“The optimism regarding the economy is tied 100 percent to the health crisis solution,” Nadji said. “At the same time, liquidity injection has played a very important safety net in bringing jobs back, in bringing businesses back to an expansion mode.”
Nadji predicted that the wave of oncoming economic growth and employment opportunities will create a demand for more space that could even trickle down to office buildings. This change won’t happen overnight, but he anticipates that the demand for offices will surge over the next three years.
One change he hopes will never occur is a reversion back to pre-pandemic business operations. In speaking about his own company, Hassem stated: “We want to stay out of our comfort zone. It would be a lost opportunity just to go back to normal now that we’ve learned so much.”
The final panel — “Incoming Entertainment: Stadiums, Studios and Streaming Wars, Oh My!” — put CO moderator Sarika Ganger in dialogue with Kim Brewer, senior vice president of West Coast development at Unibail-Rodamco-Westfield; Jesse Goepel, managing director at Square Mile Capital; and Eric Randolph, senior design manager and global practice area resilience leader for sports at Gensler Sports.
Panelists discussed the increasing demand for entertainment, honing in on digital media and rapid consumption. This demand had already existed prior to COVID-19, but the pandemic saw a surge in media consumption not expected to slow down anytime soon.
Due to the size and scale of entertainment projects, however, entertainment companies have had to look outside the city of Los Angeles, confronting logistical difficulties.
“It’s hard to find properties of scale,” Goepel said. “Now we’re seeing more and more projects pop up outside of that zone.”
Goepel noted that moving outside the city is a last resort, as the industry’s labor unions are centralized in Hollywood. Therefore, the entertainment industry must either adapt to creatively use pre-existing spaces or modernize to create the necessary infrastructure.
This deficit of accessible facilities extends to sporting arenas. “Scale is always a big challenge for stadiums and for practice facilities,” Randolph said. “That becomes a really limiting factor in L.A. where there just aren’t that many sites available.”
Even when the spaces are available, attracting visitors in a post-pandemic world presents its own challenges. Entertainment has existed predominantly within the home for over a year, so Randolph believes that now “the challenge is competing with the big screen TV. You have to provide a reason for people to get out of the house, get off the couch, and actually go to the event.”

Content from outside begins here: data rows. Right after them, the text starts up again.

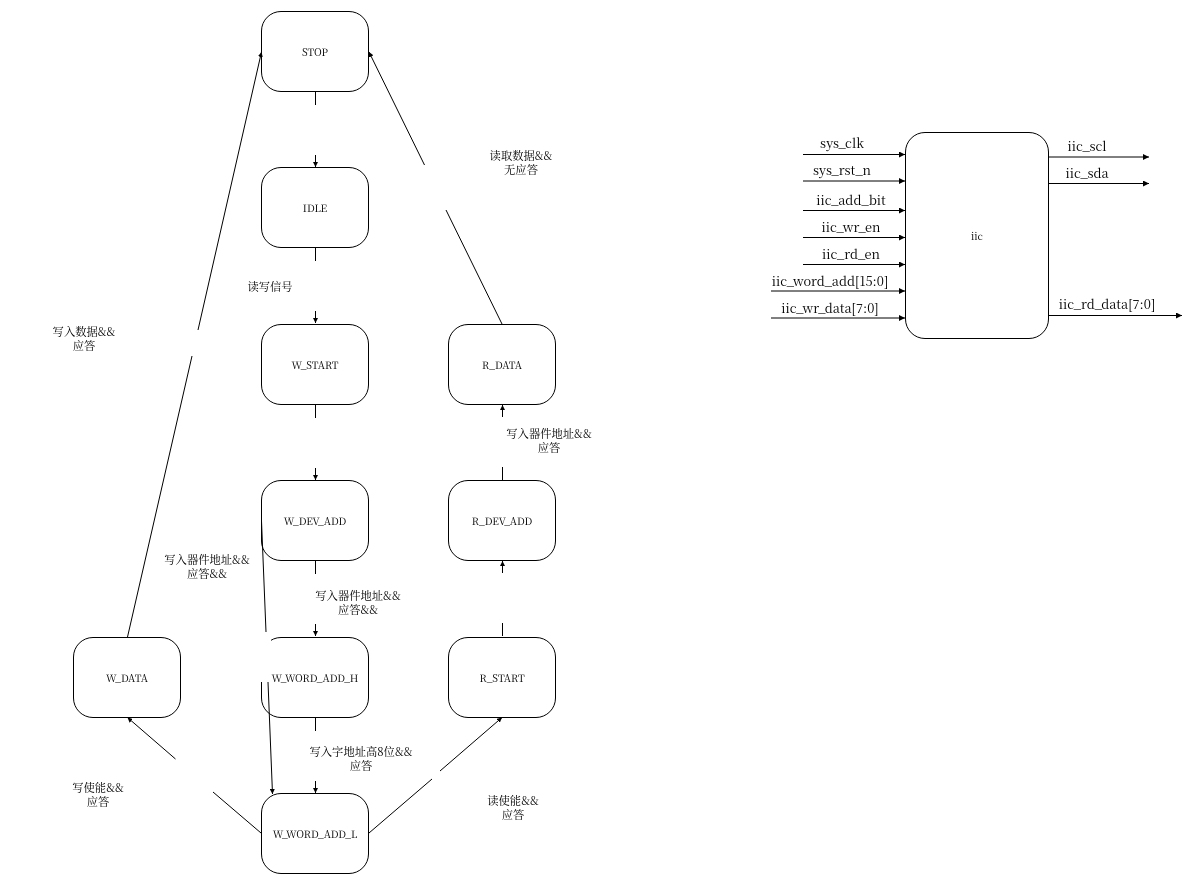
<!DOCTYPE html>
<html lang="zh-CN">
<head>
<meta charset="utf-8">
<title>IIC 状态机与模块接口</title>
<style>
:root { --ink: #000; --paper: #fff; }
* { box-sizing: border-box; margin: 0; }
body { width: 1200px; height: 885px; overflow: hidden; background: var(--paper); color: var(--ink); font-family: "Noto Serif CJK SC", "Noto Serif", serif; }
.diagram { position: relative; width: 1200px; height: 885px; overflow: hidden; }
.state, .module { position: absolute; display: flex; align-items: center; justify-content: center; border: 1px solid var(--ink); border-radius: 20px; font-size: 10.1px; line-height: 14px; white-space: nowrap; }
.state { left: var(--x); top: var(--y); width: 108px; height: 81px; }
.module { left: 905px; top: 132px; width: 144px; height: 207px; }
.wires { position: absolute; left: 0; top: 0; stroke: var(--ink); fill: none; }
.arrowhead { fill: var(--ink); stroke: none; }
.gap { fill: var(--paper); stroke: none; }
.condition { position: absolute; left: var(--x); top: var(--y); width: 120px; margin-left: -60px; font-size: 11.3px; line-height: 14px; text-align: center; white-space: nowrap; }
.signal { position: absolute; left: var(--x); top: var(--y); width: 140px; margin-left: -70px; margin-top: -9px; font-size: 12.8px; line-height: 18px; text-align: center; white-space: nowrap; }
</style>
</head>
<body>
<main class="diagram">
  <section aria-label="状态机">
    <div class="state" style="--x:261px;--y:11px">STOP</div>
    <div class="state" style="--x:261px;--y:167px">IDLE</div>
    <div class="state" style="--x:261px;--y:324px">W_START</div>
    <div class="state" style="--x:261px;--y:480px">W_DEV_ADD</div>
    <div class="state" style="--x:261px;--y:637px">W_WORD_ADD_H</div>
    <div class="state" style="--x:261px;--y:793px">W_WORD_ADD_L</div>
    <div class="state" style="--x:73px;--y:637px">W_DATA</div>
    <div class="state" style="--x:448px;--y:324px">R_DATA</div>
    <div class="state" style="--x:448px;--y:480px">R_DEV_ADD</div>
    <div class="state" style="--x:448px;--y:637px">R_START</div>
  </section>

  <div class="module">iic</div>

  <svg class="wires" width="1200" height="885" viewBox="0 0 1200 885" aria-hidden="true">
    <defs>
      <marker id="state-arrow" markerUnits="userSpaceOnUse" markerWidth="5" markerHeight="5" refX="5" refY="2.5" orient="auto"><path class="arrowhead" d="M0 0L5 2.5L0 5Z"/></marker>
      <marker id="signal-arrow" markerUnits="userSpaceOnUse" markerWidth="6" markerHeight="6" refX="6" refY="3" orient="auto"><path class="arrowhead" d="M0 0L6 3L0 6Z"/></marker>
      <g id="step-down">
        <line x1="315.5" y1="92" x2="315.5" y2="105"/>
        <line x1="315.5" y1="155" x2="315.5" y2="167" marker-end="url(#state-arrow)"/>
      </g>
      <g id="step-up">
        <line x1="502.5" y1="480" x2="502.5" y2="467"/>
        <line x1="502.5" y1="417" x2="502.5" y2="405" marker-end="url(#state-arrow)"/>
      </g>
    </defs>
    <rect class="gap" x="250" y="632" width="21" height="50"/>
    <g id="state-transitions">
      <use href="#step-down"/>
      <use href="#step-down" y="156"/>
      <use href="#step-down" y="313"/>
      <use href="#step-down" y="469"/>
      <use href="#step-down" y="626"/>
      <use href="#step-up"/>
      <use href="#step-up" y="156"/>
      <line x1="127.5" y1="637" x2="192" y2="356"/>
      <line x1="198" y1="330" x2="261.5" y2="52" marker-end="url(#state-arrow)"/>
      <line x1="502" y1="324" x2="446" y2="210"/>
      <line x1="424.5" y1="165" x2="369" y2="52" marker-end="url(#state-arrow)"/>
      <line x1="261.5" y1="521" x2="266" y2="632"/>
      <line x1="268" y1="682" x2="272.5" y2="794" marker-end="url(#state-arrow)"/>
      <line x1="261" y1="833" x2="213" y2="792"/>
      <line x1="175.5" y1="759" x2="127.5" y2="717.5" marker-end="url(#state-arrow)"/>
      <line x1="369" y1="833" x2="432" y2="779"/>
      <line x1="440" y1="771" x2="502" y2="717.5" marker-end="url(#state-arrow)"/>
    </g>
    <g id="module-inputs">
      <line x1="803" y1="154.5" x2="905" y2="154.5" marker-end="url(#signal-arrow)"/>
      <line x1="803" y1="181" x2="905" y2="181" marker-end="url(#signal-arrow)"/>
      <line x1="803" y1="210.5" x2="905" y2="210.5" marker-end="url(#signal-arrow)"/>
      <line x1="803" y1="237.5" x2="905" y2="237.5" marker-end="url(#signal-arrow)"/>
      <line x1="803" y1="264.5" x2="905" y2="264.5" marker-end="url(#signal-arrow)"/>
      <line x1="771" y1="291" x2="905" y2="291" marker-end="url(#signal-arrow)"/>
      <line x1="771" y1="318" x2="905" y2="318" marker-end="url(#signal-arrow)"/>
    </g>
    <g id="module-outputs">
      <line x1="1049" y1="157" x2="1149" y2="157" marker-end="url(#signal-arrow)"/>
      <line x1="1049" y1="183.5" x2="1149" y2="183.5" marker-end="url(#signal-arrow)"/>
      <line x1="1049" y1="315.5" x2="1182" y2="315.5" marker-end="url(#signal-arrow)"/>
    </g>
  </svg>

  <section aria-label="跳转条件">
    <p class="condition" style="--x:521px;--y:148px">读取数据&amp;&amp;<br>无应答</p>
    <p class="condition" style="--x:270px;--y:279px">读写信号</p>
    <p class="condition" style="--x:84px;--y:324px">写入数据&amp;&amp;<br>应答</p>
    <p class="condition" style="--x:549px;--y:426px">写入器件地址&amp;&amp;<br>应答</p>
    <p class="condition" style="--x:207px;--y:552px">写入器件地址&amp;&amp;<br>应答&amp;&amp;</p>
    <p class="condition" style="--x:358px;--y:588px">写入器件地址&amp;&amp;<br>应答&amp;&amp;</p>
    <p class="condition" style="--x:361px;--y:744px">写入字地址高8位&amp;&amp;<br>应答</p>
    <p class="condition" style="--x:98px;--y:780px">写使能&amp;&amp;<br>应答</p>
    <p class="condition" style="--x:513px;--y:793px">读使能&amp;&amp;<br>应答</p>
  </section>

  <section aria-label="模块信号">
    <span class="signal" style="--x:842px;--y:143px">sys_clk</span>
    <span class="signal" style="--x:842px;--y:170px">sys_rst_n</span>
    <span class="signal" style="--x:851px;--y:200px">iic_add_bit</span>
    <span class="signal" style="--x:851px;--y:227px">iic_wr_en</span>
    <span class="signal" style="--x:851px;--y:254px">iic_rd_en</span>
    <span class="signal" style="--x:830px;--y:281px">iic_word_add[15:0]</span>
    <span class="signal" style="--x:830px;--y:308px">iic_wr_data[7:0]</span>
    <span class="signal" style="--x:1087px;--y:146px">iic_scl</span>
    <span class="signal" style="--x:1087px;--y:173px">iic_sda</span>
    <span class="signal" style="--x:1107px;--y:304px">iic_rd_data[7:0]</span>
  </section>
</main>
</body>
</html>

To incentivize visitors, he outlined experiences beyond the sporting event itself. Food stands, as well as pre- and post-game opportunities, are a few amenities Randolph hopes will result in increased attendance.

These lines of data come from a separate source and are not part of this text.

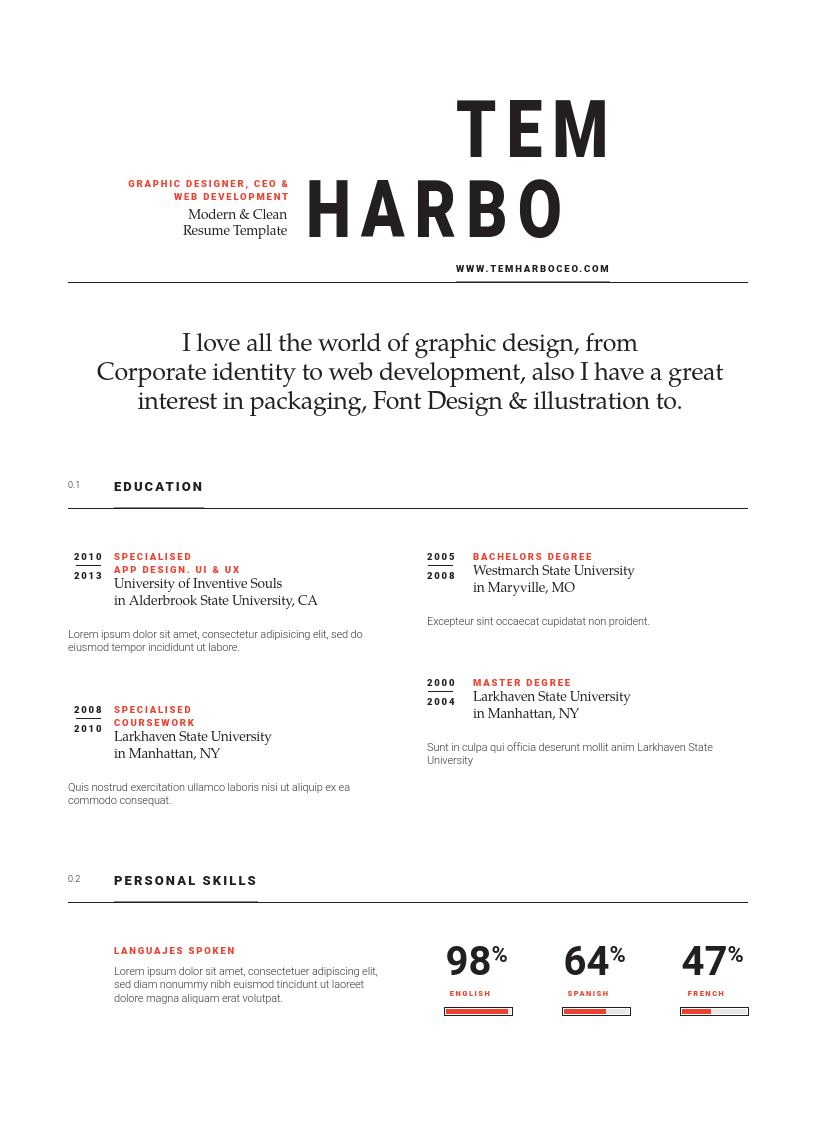
<!DOCTYPE html>
<html lang="en">
<head>
<meta charset="utf-8">
<title>Resume – Tem Harbo</title>
<style>
:root {
  --ink: #231f20;
  --accent: #ef4130;
  --body: #3a3738;
  --underline: rgba(35, 31, 32, .5);
  --track: #e8e8e7;
  --paper: #ffffff;
  --sans: Roboto, "Open Sans", sans-serif;
  --serif: "TeX Gyre Pagella", "Liberation Serif", serif;
}
* { box-sizing: border-box; margin: 0; padding: 0; }
html, body { width: 817px; height: 1123px; overflow: hidden; background: var(--paper); }
body { color: var(--ink); font-family: var(--sans); }
.resume { width: 817px; height: 1123px; padding: 0 68px; white-space: nowrap; overflow: hidden; }

/* Shared type */
.label { font: 900 9.5px/13px var(--sans); letter-spacing: 1.8px; text-transform: uppercase; color: var(--accent); }
.place { font: 13.7px/17px var(--serif); letter-spacing: -0.2px; margin-top: 1px; }
.note { font: 300 11px/13px var(--sans); letter-spacing: -0.13px; color: var(--body); }

/* Masthead */
.masthead { display: grid; grid-template-columns: 220px 1fr; column-gap: 18px; width: 680px; height: 283px; border-bottom: 1px solid var(--ink); }
.role { padding-top: 177px; text-align: right; }
.role .label { margin-right: -1.8px; }
.role .tagline { font: 13.7px/16px var(--serif); letter-spacing: -0.2px; margin: 5px 1px 0 0; }
.identity { padding-top: 90px; }
.name { font: 900 80px/80px var(--sans); font-kerning: none; letter-spacing: 12.5px; }
.name span { display: block; width: max-content; height: 80px; transform: scaleX(.8); transform-origin: left; }
.name .first { margin-left: 150px; }
.website { display: block; width: 154px; margin: 12px 0 0 150px; padding-bottom: 5px; border-bottom: 1px solid var(--underline); font: 900 9.5px/14px var(--sans); letter-spacing: 1.8px; color: var(--ink); text-decoration: none; }

/* Statement */
.statement { width: 680px; height: 87px; margin: 48px 0 60px 2px; font: 25px/29px var(--serif); letter-spacing: -0.35px; text-align: center; }

/* Section heading */
.section-head { display: flex; width: 680px; height: 31px; border-bottom: 1px solid var(--ink); }
.section-head .index { width: 46px; font: 300 9px/15px var(--sans); }
.section-head h2 { height: 30px; padding-top: 1px; font: 900 13px/16px var(--sans); letter-spacing: 2.1px; margin-right: auto; border-bottom: 1px solid var(--underline); text-transform: uppercase; }

/* Education */
.education { display: grid; grid-template-columns: 359px 1fr; height: 363px; padding-top: 41px; }
.track { display: flex; flex-direction: column; gap: 49px; }
.track.late { gap: 48px; }
.entry { display: grid; grid-template-columns: 46px 1fr; }
.entry .note { grid-column: 1 / 3; margin-top: 17px; }
.years { font: 900 9.5px/13px var(--sans); letter-spacing: 1.8px; }
.track.early .years { padding-left: 6px; }
.years hr { width: 25px; height: 1px; margin: 2px 0 3px 1px; border: 0; background: var(--ink); }
.track.early .years hr { margin-left: 2px; }

/* Skills */
.skills { display: flex; align-items: flex-start; padding-left: 46px; }
.languages { flex: 0 0 330px; padding-top: 41px; }
.languages .note { margin-top: 8px; line-height: 13.3px; }
.meters { flex: none; display: flex; gap: 49px; padding-top: 39px; list-style: none; }
.meter { width: 69px; }
.score { display: flex; align-items: flex-start; padding-left: 1.5px; font: 700 40px/40px var(--sans); }
.score sup { margin-top: 2px; font: 700 22px/22px var(--sans); }
.language { width: 53px; margin-top: 6px; font: 900 7.5px/12px var(--sans); letter-spacing: 1.5px; text-align: center; color: var(--accent); text-transform: uppercase; }
.bar { height: 9px; margin-top: 7px; padding: 1px; border: 1px solid var(--ink); }
.bar div { height: 5px; background: linear-gradient(var(--accent), var(--accent)) 0 0 / var(--level) 100% no-repeat var(--track); }
</style>
</head>
<body>
<main class="resume">
  <header class="masthead">
    <div class="role">
      <p class="label">Graphic Designer, CEO &amp;<br>Web Development</p>
      <p class="tagline">Modern &amp; Clean<br>Resume Template</p>
    </div>
    <div class="identity">
      <h1 class="name"><span class="first">TEM</span><span class="last">HARBO</span></h1>
      <a class="website" href="#">WWW.TEMHARBOCEO.COM</a>
    </div>
  </header>

  <p class="statement">I love all the world of graphic design, from<br>Corporate identity to web development, also I have a great<br>interest in packaging, Font Design &amp; illustration to.</p>

  <section>
    <div class="section-head"><span class="index">0.1</span><h2>Education</h2></div>
    <div class="education">
      <div class="track early">
        <article class="entry">
          <div class="years">2010<hr>2013</div>
          <div>
            <h3 class="label">Specialised<br>App Design. UI &amp; UX</h3>
            <p class="place">University of Inventive Souls<br>in Alderbrook State University, CA</p>
          </div>
          <p class="note">Lorem ipsum dolor sit amet, consectetur adipisicing elit, sed do<br>eiusmod tempor incididunt ut labore.</p>
        </article>
        <article class="entry">
          <div class="years">2008<hr>2010</div>
          <div>
            <h3 class="label">Specialised<br>Coursework</h3>
            <p class="place">Larkhaven State University<br>in Manhattan, NY</p>
          </div>
          <p class="note">Quis nostrud exercitation ullamco laboris nisi ut aliquip ex ea<br>commodo consequat.</p>
        </article>
      </div>
      <div class="track late">
        <article class="entry">
          <div class="years">2005<hr>2008</div>
          <div>
            <h3 class="label">Bachelors Degree</h3>
            <p class="place">Westmarch State University<br>in Maryville, MO</p>
          </div>
          <p class="note">Excepteur sint occaecat cupidatat non proident.</p>
        </article>
        <article class="entry">
          <div class="years">2000<hr>2004</div>
          <div>
            <h3 class="label">Master Degree</h3>
            <p class="place">Larkhaven State University<br>in Manhattan, NY</p>
          </div>
          <p class="note">Sunt in culpa qui officia deserunt mollit anim Larkhaven State<br>University</p>
        </article>
      </div>
    </div>
  </section>

  <section>
    <div class="section-head"><span class="index">0.2</span><h2>Personal Skills</h2></div>
    <div class="skills">
      <div class="languages">
        <h3 class="label">Languajes Spoken</h3>
        <p class="note">Lorem ipsum dolor sit amet, consectetuer adipiscing elit,<br>sed diam nonummy nibh euismod tincidunt ut laoreet<br>dolore magna aliquam erat volutpat.</p>
      </div>
      <ul class="meters">
        <li class="meter">
          <p class="score">98<sup>%</sup></p>
          <p class="language">English</p>
          <div class="bar"><div style="--level: 62px"></div></div>
        </li>
        <li class="meter">
          <p class="score">64<sup>%</sup></p>
          <p class="language">Spanish</p>
          <div class="bar"><div style="--level: 42px"></div></div>
        </li>
        <li class="meter">
          <p class="score">47<sup>%</sup></p>
          <p class="language">French</p>
          <div class="bar"><div style="--level: 29px"></div></div>
        </li>
      </ul>
    </div>
  </section>
</main>
</body>
</html>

Even with the relative unpredictability surrounding the future of L.A.’s entertainment, business, and housing markets, the panelists resoundingly agreed on the city’s resilience.

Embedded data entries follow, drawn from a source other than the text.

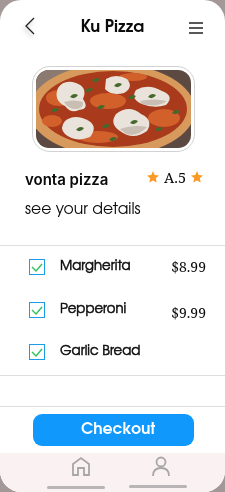
<!DOCTYPE html>
<html lang="en">
<head>
<meta charset="utf-8">
<title>Ku Pizza order</title>
<style>
:root {
  --backdrop: #a39897;
  --surface: #ffffff;
  --ink: #0b0b0b;
  --line: #dedede;
  --blue: #1098fc;
  --box: #1c9be8;
  --check: #2fc25b;
  --star: #fb9a25;
  --nav: #faf1f2;
  --icon: #a9a6a8;
  --handle: #b9b5b7;
  --round: "TeX Gyre Adventor", Inter, sans-serif;
  --serif: "Noto Serif", serif;
}
* { box-sizing: border-box; margin: 0; padding: 0; }
html, body { width: 225px; height: 492px; overflow: hidden; background: var(--backdrop); }
body { font-family: var(--round); color: var(--ink); }
svg { display: block; }
.screen {
  width: 225px; height: 492px; overflow: hidden;
  display: flex; flex-direction: column;
  background: var(--surface); border-radius: 21px;
}
.topbar {
  height: 56px; padding: 0 21px 0 23px;
  display: grid; grid-template-columns: 14px 1fr 16px; align-items: center;
}
.topbar h1 { font-size: 16.5px; line-height: 20px; font-weight: 700; text-align: center; white-space: nowrap; }
.back { filter: drop-shadow(-1px 3px 2px #0004); margin-top: -4px; }
.photo-frame {
  width: 163px; height: 86px; margin: 10px 0 0 32px; padding: 3px;
  border: 1px solid #d2d2d2; border-radius: 18px;
}
.photo-frame svg { border-radius: 13px; }
.summary { height: 93px; padding: 15px 22px 0 25px; }
.summary-row { display: flex; justify-content: space-between; height: 28px; }
.summary h2 { font: 600 15px/26px Inter, sans-serif; white-space: nowrap; }
.rating { display: flex; gap: 5px; height: 20px; align-items: center; font: 500 14.5px/20px var(--serif); }
.details { font-size: 15.6px; line-height: 30px; white-space: nowrap; }
.items {
  height: 131px; padding: 0 19px 0 29px; list-style: none;
  border-top: 1px solid var(--line); border-bottom: 1px solid var(--line);
}
.item { display: grid; grid-template-columns: 31px 1fr auto; align-items: center; height: 38px; }
.item:first-child { height: 41px; }
.item:nth-child(2) { height: 46px; }
.item-name { font-size: 13.3px; line-height: 18px; -webkit-text-stroke: 0.45px var(--ink); white-space: nowrap; }
.price { font: 500 14px/18px var(--serif); }
.item:nth-child(2) .price { padding-top: 6px; }
.checkout { height: 47px; margin-top: 30px; padding: 7px 31px 0 33px; border-top: 1px solid var(--line); }
.checkout a {
  display: block; height: 32px; border-radius: 9px; padding-left: 9px;
  background: var(--blue); color: var(--surface);
  font-size: 15.7px; font-weight: 700; line-height: 31px; text-align: center; text-decoration: none;
}
.tabs { flex: 1; display: grid; grid-template-columns: 57px 57px; column-gap: 25px; padding-left: 47px; background: var(--nav); }
.tab { display: flex; flex-direction: column; align-items: center; padding-top: 3px; }
.tab:first-child { padding-left: 11px; padding-right: 0; }
.tab:last-child { padding-left: 7px; }
.handle { height: 3px; width: 58px; border-radius: 2px; background: var(--handle); margin-top: 9px; }
.tab:first-child .handle { margin-left: -11px; }
.tab:last-child .handle { margin-left: -7px; margin-top: 8px; }
</style>
</head>
<body>
<svg width="0" height="0" style="position:absolute" aria-hidden="true">
  <defs>
    <symbol id="star" viewBox="0 0 12 12"><polygon fill="var(--star)" points="6,0 7.7,4 12,4.4 8.8,7.3 9.7,11.6 6,9.4 2.3,11.6 3.2,7.3 0,4.4 4.3,4"/></symbol>
    <symbol id="checked" viewBox="0 0 16 16">
      <rect x=".5" y=".5" width="15" height="15" fill="#fff" stroke="var(--box)"/>
      <path d="M3 8l4 4 6-7" fill="none" stroke="var(--check)" stroke-width="1.4"/>
    </symbol>
    <path id="basil" d="M0 3Q3-2 8 1Q5 6 0 3Z"/>
  </defs>
</svg>
<main class="screen">
  <header class="topbar">
    <svg class="back" width="14" height="18" viewBox="0 0 14 18" fill="none" stroke="#222" stroke-width="1.3"><path d="M11 1L3 9l8 8"/></svg>
    <h1>Ku Pizza</h1>
    <svg width="16" height="14" viewBox="0 0 16 14" stroke="#222" stroke-width="1.5"><path d="M1 2h14M1 7h14M1 12h14"/></svg>
  </header>

  <div class="photo-frame">
    <svg width="155" height="78" viewBox="0 0 155 78" role="img" aria-label="Photo of a baked pizza with tomato sauce, white cheese and basil">
      <rect width="155" height="78" fill="#5c4a42"/>
      <path d="M0 0h45L0 22Z" fill="#8b7a70"/>
      <ellipse cx="76" cy="40" rx="83" ry="46" fill="#d79a5c"/>
      <ellipse cx="77" cy="39" rx="74" ry="38" fill="#a93a1b"/>
      <g fill="#d2602a">
        <ellipse cx="23" cy="28" rx="13" ry="8"/><ellipse cx="72" cy="31" rx="18" ry="8"/>
        <ellipse cx="128" cy="48" rx="16" ry="9"/><ellipse cx="62" cy="67" rx="20" ry="6"/>
        <ellipse cx="16" cy="51" rx="10" ry="6"/><ellipse cx="97" cy="7" rx="14" ry="4"/>
      </g>
      <g fill="#e9e3db">
        <path d="M22 18Q28 9 40 13Q52 17 47 29Q54 39 43 40Q35 44 29 36Q17 30 22 18Z"/>
        <path d="M70 9Q80 3 91 9Q98 17 88 23Q75 26 69 19Z"/>
        <path d="M100 20Q112 13 126 21Q139 26 130 35Q118 39 106 34Q94 29 100 20Z"/>
        <path d="M80 44Q93 34 105 44Q118 50 111 61Q97 71 84 61Q73 54 80 44Z"/>
        <path d="M29 51Q39 43 53 51Q62 57 54 67Q39 73 29 64Q23 58 29 51Z"/>
      </g>
      <g fill="#c9beb3">
        <path d="M28 32Q37 29 47 32Q48 39 39 39Q32 39 28 32Z"/>
        <path d="M84 59Q97 54 111 57Q102 67 90 64Z"/>
        <path d="M104 31Q118 28 131 31Q121 38 106 34Z"/>
      </g>
      <g fill="#44692d">
        <use href="#basil" x="49" y="18"/><use href="#basil" x="61" y="35"/><use href="#basil" x="34" y="24"/>
        <use href="#basil" x="92" y="25"/><use href="#basil" x="112" y="24"/><use href="#basil" x="119" y="57"/>
        <use href="#basil" x="66" y="54"/><use href="#basil" x="94" y="50"/><use href="#basil" x="40" y="57"/>
        <use href="#basil" x="15" y="38"/><use href="#basil" x="78" y="13"/><use href="#basil" x="136" y="40"/>
        <use href="#basil" x="73" y="67"/><use href="#basil" x="56" y="8"/>
      </g>
    </svg>
  </div>

  <section class="summary">
    <div class="summary-row">
      <h2>vonta pizza</h2>
      <div class="rating">
        <svg width="12" height="12"><use href="#star"/></svg>
        <span>A.5</span>
        <svg width="12" height="12"><use href="#star"/></svg>
      </div>
    </div>
    <p class="details">see your details</p>
  </section>

  <ul class="items">
    <li class="item"><svg width="16" height="16"><use href="#checked"/></svg><span class="item-name">Margherita</span><span class="price">$8.99</span></li>
    <li class="item"><svg width="16" height="16"><use href="#checked"/></svg><span class="item-name">Pepperoni</span><span class="price">$9.99</span></li>
    <li class="item"><svg width="16" height="16"><use href="#checked"/></svg><span class="item-name">Garlic Bread</span></li>
  </ul>

  <div class="checkout"><a href="#">Checkout</a></div>

  <nav class="tabs">
    <div class="tab">
      <svg width="20" height="21" viewBox="0 0 20 21" fill="none" stroke="var(--icon)" stroke-width="1.8"><path d="M2 8l8-6 8 6v11h-5v-7H7v7H2Z"/></svg>
      <span class="handle"></span>
    </div>
    <div class="tab">
      <svg width="20" height="21" viewBox="0 0 20 21" fill="none" stroke="var(--icon)" stroke-width="1.8"><circle cx="10" cy="6" r="4.5"/><path d="M2 20Q2 12 10 12Q18 12 18 20"/></svg>
      <span class="handle"></span>
    </div>
  </nav>
</main>
</body>
</html>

“Never rule out Southern California,” Nadij said, pointing to Los Angeles’ economic diversity, educational institutions and quality of life. “If you look at history, we’ve always worked through these challenging times.”